One of the core missions of CYC is to provide volunteer service opportunities for youth, helping them to become engaged and active in their own communities. These service projects stem directly from the interests of the students and are robust programs that are teaching social entrepreneurialism to these young people.

The alignment of the Human Centered Design curriculum with the mission of Community Youth Concepts was uncanny and we immediately signed on. The HCD coursework had challenged us to find new methods of engagement to discover design solutions that were at the deep foundation of the client’s needs.  This meant suspending preconceptions and eschewing common questions of “how big” and “how many” in favor of more open-ended explorations of vision and goals. It also meant engaging as many types of stakeholders as possible in a solution, including the students.

One of the most rewarding and beneficial conversations about the project occurred when our team visited the existing CYC space to engage the students in a brainstorming session. The students, primarily grade school and middle school aged, were encouraged to think and speak freely about their dreams for the new Enrichment Center. BNIM facilitated this process through a combination of sticky notes, whiteboards and model making materials. A key precept of the HCD brainstorming process is to suspend initial judgment of ideas; everything went up on the board, from ice cream machines to hot tubs.

While some of the ideas were fanciful, key concepts rose to the top, leading to more questions and further consideration by the students. Many of these questions, just like the research question BNIM was aswering through the HCD class, began with the phrase “How might we…” How might we create a safe, nurturing environment for youth? How might we encourage kids’ collaboration and creativity?  How might we establish a vibrant and visible destination that is a source of community pride? How might the environment itself serve as a learning and teaching tool?

The design that BNIM developed with the students addressed all of these questions and more. The most salient example centered on the notion developed by the students that the space should combine aspects of both math and art, or “MART” as they called it.  While the relationship of math and art has been a topic of study for ages, it was exciting to hear how the students conceived of this concept that they were discovering and considering for the first time.

An accessible example of math and art is the Fibonacci Sequence, its close cousin the Golden Rectangle, and the appearance of these formulas in the world of art. BNIM employed numerous instances of these ratios artistically throughout the design as elements of learning in the environment. 

The best example of the confluence of math and art developed for CYC exists in the operable screen hanging from the restored tin ceiling.
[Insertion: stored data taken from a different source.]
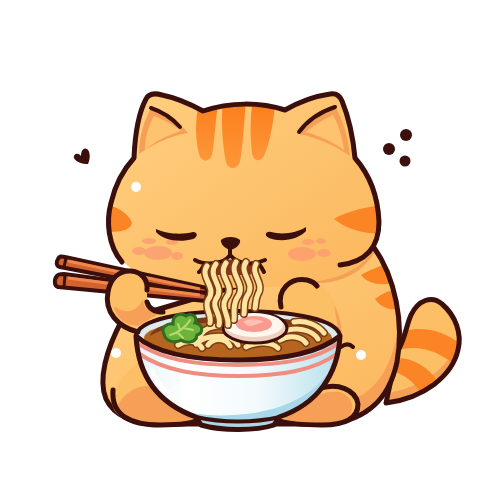
<!DOCTYPE html>
<html lang="en">
<head>
<meta charset="utf-8">
<title>Cat eating ramen</title>
<style>
:root{--paper:#fff;--ink:#3b0f0c;--fur:#fdbf66;--fur-light:#ffcb78;--shade:#f6a057;--stripe:#fb8424;--blush:#fb9a72;--wood:#d2622f;--wood-light:#f08a4c;--noodle:#ffe3a0;--noodle-edge:#7a3d16;--broth:#b5651f;--band:#f08d80;--leaf:#6cb33a;--leaf-dark:#2f6d22}
html,body{margin:0;background:var(--paper);overflow:hidden}
svg{display:block;width:500px;height:500px}
.outline{fill:none;stroke:var(--ink);stroke-width:5;stroke-linecap:round;stroke-linejoin:round}
.thin{stroke-width:4}
.fur{fill:var(--fur)}
.shade{fill:var(--shade)}
.stripe{fill:var(--stripe)}
.ink{fill:var(--ink)}
.blush{fill:var(--blush);opacity:.75}
.glint{fill:#fff}
.noodle-edge{fill:none;stroke:var(--noodle-edge);stroke-width:8;stroke-linecap:round}
.noodle{fill:none;stroke:var(--noodle);stroke-width:5;stroke-linecap:round}
</style>
</head>
<body>
<svg viewBox="0 0 500 500" role="img" aria-label="Orange tabby cat eating a bowl of ramen">
<defs>
<linearGradient id="fur-glow" x1="0" y1="0" x2="1" y2="1"><stop offset="0" stop-color="#ffcf80"/><stop offset="1" stop-color="#fbb75d"/></linearGradient>
<linearGradient id="stripe-fade" x1="0" y1="0" x2="0" y2="1"><stop offset="0" stop-color="#fb7d1c"/><stop offset="1" stop-color="#fd9738"/></linearGradient>
<linearGradient id="porcelain" x1="0" y1="0" x2="1" y2="0"><stop offset="0" stop-color="#e4f4f8"/><stop offset=".25" stop-color="#fff"/><stop offset=".6" stop-color="#f3fafc"/><stop offset="1" stop-color="#b7e0ec"/></linearGradient>
<path id="tail" d="M397 352C405 340 406 326 411 315C418 300 432 295 442 304C456 316 462 334 458 350C452 376 424 398 386 403Z"/>
<path id="body" d="M122 320C106 350 98 380 106 399C114 416 134 424 158 424L330 424C362 420 388 404 397 362C404 324 396 278 373 246Z"/>
<path id="head" d="M134 158C135 135 139 112 146 99C149 93 155 93 162 95C177 98 192 105 203 111C230 102 260 102 285 110C299 102 316 96 330 94C336 93 340 96 342 101C349 118 353 137 355 158C369 174 378 196 379 222C379 250 364 268 336 277C290 291 205 291 158 280C126 272 108 252 108 223C109 197 118 174 134 158Z"/>
<path id="bowl" d="M136 336C138 372 154 402 196 417L201 425C222 431 256 431 274 425L279 417C318 404 338 374 340 336C320 352 285 360 238 360C190 360 154 352 136 336Z"/>
<path id="opening" d="M136 336C138 320 180 311 238 311C296 311 338 320 340 336C332 353 290 360 238 360C186 360 142 353 136 336Z"/>
<path id="paw" d="M130 331C114 325 104 311 108 292C110 279 119 270 131 271C142 272 148 281 147 295C146 306 152 313 163 313L140 324Z"/>
<path id="strands" d="M207 266C199 278 218 287 208 300C204 308 212 314 210 323M216 264C206 277 226 286 216 299C211 308 222 314 219 325M226 263C216 277 237 285 226 298C220 308 229 315 228 325M236 262C228 275 248 284 237 298C232 307 235 313 234 320M246 262C238 274 257 283 247 296C243 303 245 307 244 314M256 264C250 274 265 283 258 294C255 300 256 304 255 308"/>
<path id="nest" d="M200 338C201 326 226 321 236 333M196 344C206 334 232 333 238 345M208 345C214 337 226 338 230 346M294 322C306 320 318 325 324 333M288 330C302 327 314 332 318 339M280 340C290 334 302 337 306 343M178 345C188 339 198 341 202 348M246 347C258 341 272 342 278 348"/>
<clipPath id="tail-clip"><use href="#tail"/></clipPath>
<clipPath id="body-clip"><use href="#body"/></clipPath>
<clipPath id="head-clip"><use href="#head"/></clipPath>
<clipPath id="bowl-clip"><use href="#bowl"/></clipPath>
<clipPath id="opening-clip"><use href="#opening"/></clipPath>
</defs>

<g id="tail-group">
<use href="#tail" class="fur"/>
<g clip-path="url(#tail-clip)">
<path class="shade" d="M386 405L464 370V330C452 366 424 386 392 392Z"/>
<path class="stripe" d="M405 331C425 325 448 333 462 345L456 366C440 352 422 345 402 349Z"/>
<path class="stripe" d="M401 358C416 360 429 368 437 381L421 394C414 381 404 375 393 371Z"/>
</g>
<use href="#tail" class="outline"/>
</g>

<g id="body-group">
<use href="#body" fill="url(#fur-glow)"/>
<g clip-path="url(#body-clip)">
<path class="shade" d="M300 283C340 286 362 274 376 250L366 244L300 270Z"/>
<path class="shade" d="M400 320C393 365 378 390 352 400L358 428L410 410Z"/>
<path class="stripe" d="M391 264C382 265 371 269 361 275C369 285 382 286 400 282Z"/>
<path class="stripe" d="M402 289C392 289 383 293 375 299C382 309 392 311 404 308Z"/>
</g>
<use href="#body" class="outline"/>
</g>

<g id="feet">
<path class="fur" d="M140 360C124 374 112 388 112 402C113 419 134 425 160 425C180 425 196 423 200 418Z"/>
<path class="shade" d="M116 409C122 393 139 383 156 386C174 390 190 404 198 420C170 428 126 426 116 409Z"/>
<path class="outline" d="M113 390C111 415 130 425 160 425C180 425 194 424 200 419"/>
<path class="fur" d="M276 419C296 392 326 380 346 389C359 395 361 408 353 418C342 427 300 427 276 422Z"/>
<path class="shade" d="M284 419C297 403 318 390 340 392C354 397 356 411 346 419C330 425 304 424 284 419Z"/>
<path class="outline" d="M318 389C338 382 356 390 358 404C358 419 345 425 322 425C305 425 289 424 277 420"/>
</g>

<g id="head-group">
<use href="#head" fill="url(#fur-glow)"/>
<g clip-path="url(#head-clip)">
<path class="shade" d="M139 154C139 137 144 121 151 108C167 114 179 122 188 133C171 136 155 143 139 154Z"/>
<path class="shade" d="M350 156C348 137 343 120 335 106C320 112 306 122 298 134C316 137 334 145 350 156Z"/>
<path d="M145 150C145 136 149 125 154 116C164 120 174 125 181 131C167 135 156 141 145 150ZM344 150C342 136 338 124 333 115C322 120 313 126 306 132C320 136 333 142 344 150Z" fill="#ffc36f"/>
<g fill="url(#stripe-fade)">
<path d="M199 104L219 100C215 120 215 139 212 155C209 163 201 162 199 154C195 138 195 120 199 104Z"/>
<path d="M223 100H246C244 124 243 145 240 162C237 170 228 170 226 162C222 143 221 120 223 100Z"/>
<path d="M253 100L275 105C273 125 270 142 264 156C260 163 253 161 252 153C250 136 250 116 253 100Z"/>
</g>
<path class="stripe" d="M104 204C119 207 129 214 132 223C130 231 118 233 104 231ZM384 205C364 207 346 212 334 219C345 228 362 234 384 234Z"/>
</g>
<path class="outline" d="M122 262C108 246 106 221 111 203C115 185 123 170 134 158C135 135 139 112 146 99C149 93 155 93 162 95C177 98 192 105 203 111C230 102 260 102 285 110C299 102 316 96 330 94C336 93 340 96 342 101C349 118 353 137 355 158C369 174 378 196 379 222C379 247 366 262 340 265"/>
<path class="outline thin" d="M151 108C163 112 173 119 180 127M335 107C320 112 307 121 299 132"/>
<circle class="glint" cx="136" cy="187" r="5"/>
</g>

<g id="face">
<g class="blush">
<ellipse cx="158" cy="253" rx="14" ry="7"/><ellipse cx="139" cy="251" rx="7" ry="4"/><ellipse cx="149" cy="241" rx="7" ry="3"/><ellipse cx="177" cy="256" rx="6" ry="4"/><ellipse cx="172" cy="242" rx="6" ry="3"/>
<ellipse cx="302" cy="254" rx="14" ry="7"/><ellipse cx="324" cy="253" rx="7" ry="4"/><ellipse cx="308" cy="242" rx="6" ry="3"/><ellipse cx="321" cy="241" rx="5" ry="3"/>
</g>
<path class="ink" d="M156 229C166 234 182 235 193 232C198 232 198 237 193 239C179 243 163 240 156 232ZM306 227C297 233 282 235 271 232C265 231 264 236 269 238C282 243 299 239 306 231Z"/>
<path class="ink" d="M221 240C225 236 236 236 240 240C241 245 235 249 230 250C226 249 220 244 221 240Z"/>
<path d="M203 265C214 258 246 258 258 265L250 275H210Z" fill="#8c3220"/>
<path class="outline thin" d="M230 249V255C224 264 206 266 195 260M230 255C238 264 252 266 265 260M204 265C202 269 201 271 199 272M259 264C262 268 263 270 264 272"/>
</g>

<g id="arm-right">
<path class="fur" d="M281 309C275 291 289 276 306 279C323 282 336 298 340 320V340L290 328Z"/>
<path class="outline" d="M281 307C277 290 290 277 307 280C311 281 315 283 317 286"/>
<path class="shade" d="M334 305C344 322 345 350 332 372L340 340Z"/>
</g>

<g id="bowl-group">
<use href="#opening" fill="#dcebed"/>
<g clip-path="url(#opening-clip)">
<ellipse cx="238" cy="338" rx="94" ry="20" fill="var(--broth)"/>
<path d="M150 336C152 324 190 316 238 316C286 316 324 324 326 336C312 326 280 322 238 322C196 322 166 326 150 336Z" fill="#7d3815"/>
<use href="#nest" class="noodle-edge"/><use href="#nest" class="noodle"/>
</g>
<use href="#opening" class="outline thin"/>
</g>

<g id="egg">
<ellipse cx="255" cy="328" rx="32" ry="15" fill="#f1cfc0" stroke="var(--ink)" stroke-width="3"/>
<ellipse cx="254" cy="325" rx="29" ry="12" fill="#fff6ee"/>
<ellipse cx="254" cy="324" rx="18" ry="8" fill="#f9998f"/>
<path d="M243 322C249 318 259 319 264 322C259 323 252 327 248 326Z" fill="#ffc0b4"/>
</g>

<g id="greens">
<path d="M164 334C160 327 168 323 173 324C172 315 181 312 186 316C192 312 198 317 195 323C203 324 204 333 197 335C196 343 186 344 181 340C175 344 165 341 164 334Z" fill="var(--leaf)" stroke="var(--leaf-dark)" stroke-width="3"/>
<path d="M170 335C178 333 186 327 190 320M180 330L178 324M184 328L193 330M177 332L183 338" fill="none" stroke="#b5dc6b" stroke-width="2" stroke-linecap="round"/>
</g>

<g id="chopsticks" stroke="var(--ink)" stroke-width="4" stroke-linejoin="round">
<path d="M58 259C59 256 62 256 65 257L207 288L206 295L60 267C56 266 56 262 58 259Z" fill="var(--wood)"/>
<path d="M57 276C58 274 61 274 64 274L207 293L206 301L58 287C54 286 54 279 57 276Z" fill="var(--wood)"/>
<path d="M68 261L200 289M68 278L200 295" fill="none" stroke="var(--wood-light)" stroke-width="3"/>
<path d="M66 258L64 267M65 275L64 287" fill="none" stroke-width="3"/>
</g>

<g id="hanging-noodles">
<use href="#strands" class="noodle-edge"/><use href="#strands" class="noodle"/>
</g>

<g id="arm-left">
<use href="#paw" class="fur"/>
<path class="shade" d="M114 306C116 318 125 325 138 326L160 313C148 313 143 307 143 299C137 312 125 315 114 306Z"/>
<path class="outline" d="M138 332C118 327 104 312 108 292C110 279 119 270 131 271C142 272 148 280 147 290M147 302C149 309 154 312 163 312"/>
</g>

<g id="bowl-front">
<use href="#bowl" fill="url(#porcelain)"/>
<g clip-path="url(#bowl-clip)">
<path d="M342 345C330 382 302 407 246 414C226 416 208 416 192 413L202 432H280L350 380Z" fill="#a9d9e8"/>
<path d="M134 341C160 360 196 365 238 365C282 365 318 360 342 341M138 353C164 371 198 376 238 376C280 376 314 371 338 353" fill="none" stroke="var(--band)" stroke-width="4"/>
<path d="M196 417C222 423 254 423 280 417" class="outline thin"/>
</g>
<use href="#bowl" class="outline"/>
<path d="M152 371C157 383 164 391 174 398" fill="none" stroke="#fff" stroke-width="5" stroke-linecap="round"/>
</g>

<g id="accents">
<path class="outline thin" d="M341 347C346 343 350 344 353 347"/>
<circle class="glint" cx="361" cy="355" r="5"/>
<circle class="glint" cx="116" cy="353" r="5"/>
<path class="ink" d="M74 158C73 154 78 152 81 156C81 150 84 147 87 149C91 152 90 160 88 164C82 164 76 162 74 158Z"/>
<circle class="ink" cx="406" cy="135" r="6"/><circle class="ink" cx="389" cy="149" r="6"/><circle class="ink" cx="405" cy="161" r="5.5"/>
</g>
</svg>
</body>
</html>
The screen’s material, translucent Plexiglas, is perforated by a pattern following Fermat’s Spiral, which itself is based on the Fibonacci sequence. This basic perforation pattern was then scaled, multiplied and arranged to create a functional work of art. In addition to providing a means to create spatial definition within the larger room, the screen simultaneously creates a visible beacon for the neighborhood while obscuring the computers from passers-by. Further, the screen is a learning and teaching tool that allows circumspection and circumambulation.

The CYC Youth Enrichment Center opened to the public on June 6, 2015 with a well-attended open house that included staff, donors, board members, community leaders and, of course, local youth.  The enthusiasm that greeted its reception was indicative of the important need this space fills in the community. It was illustrative of the powerful effect that design can have when it is deeply committed to an emotional connection and grounded in a generous, human centered purpose.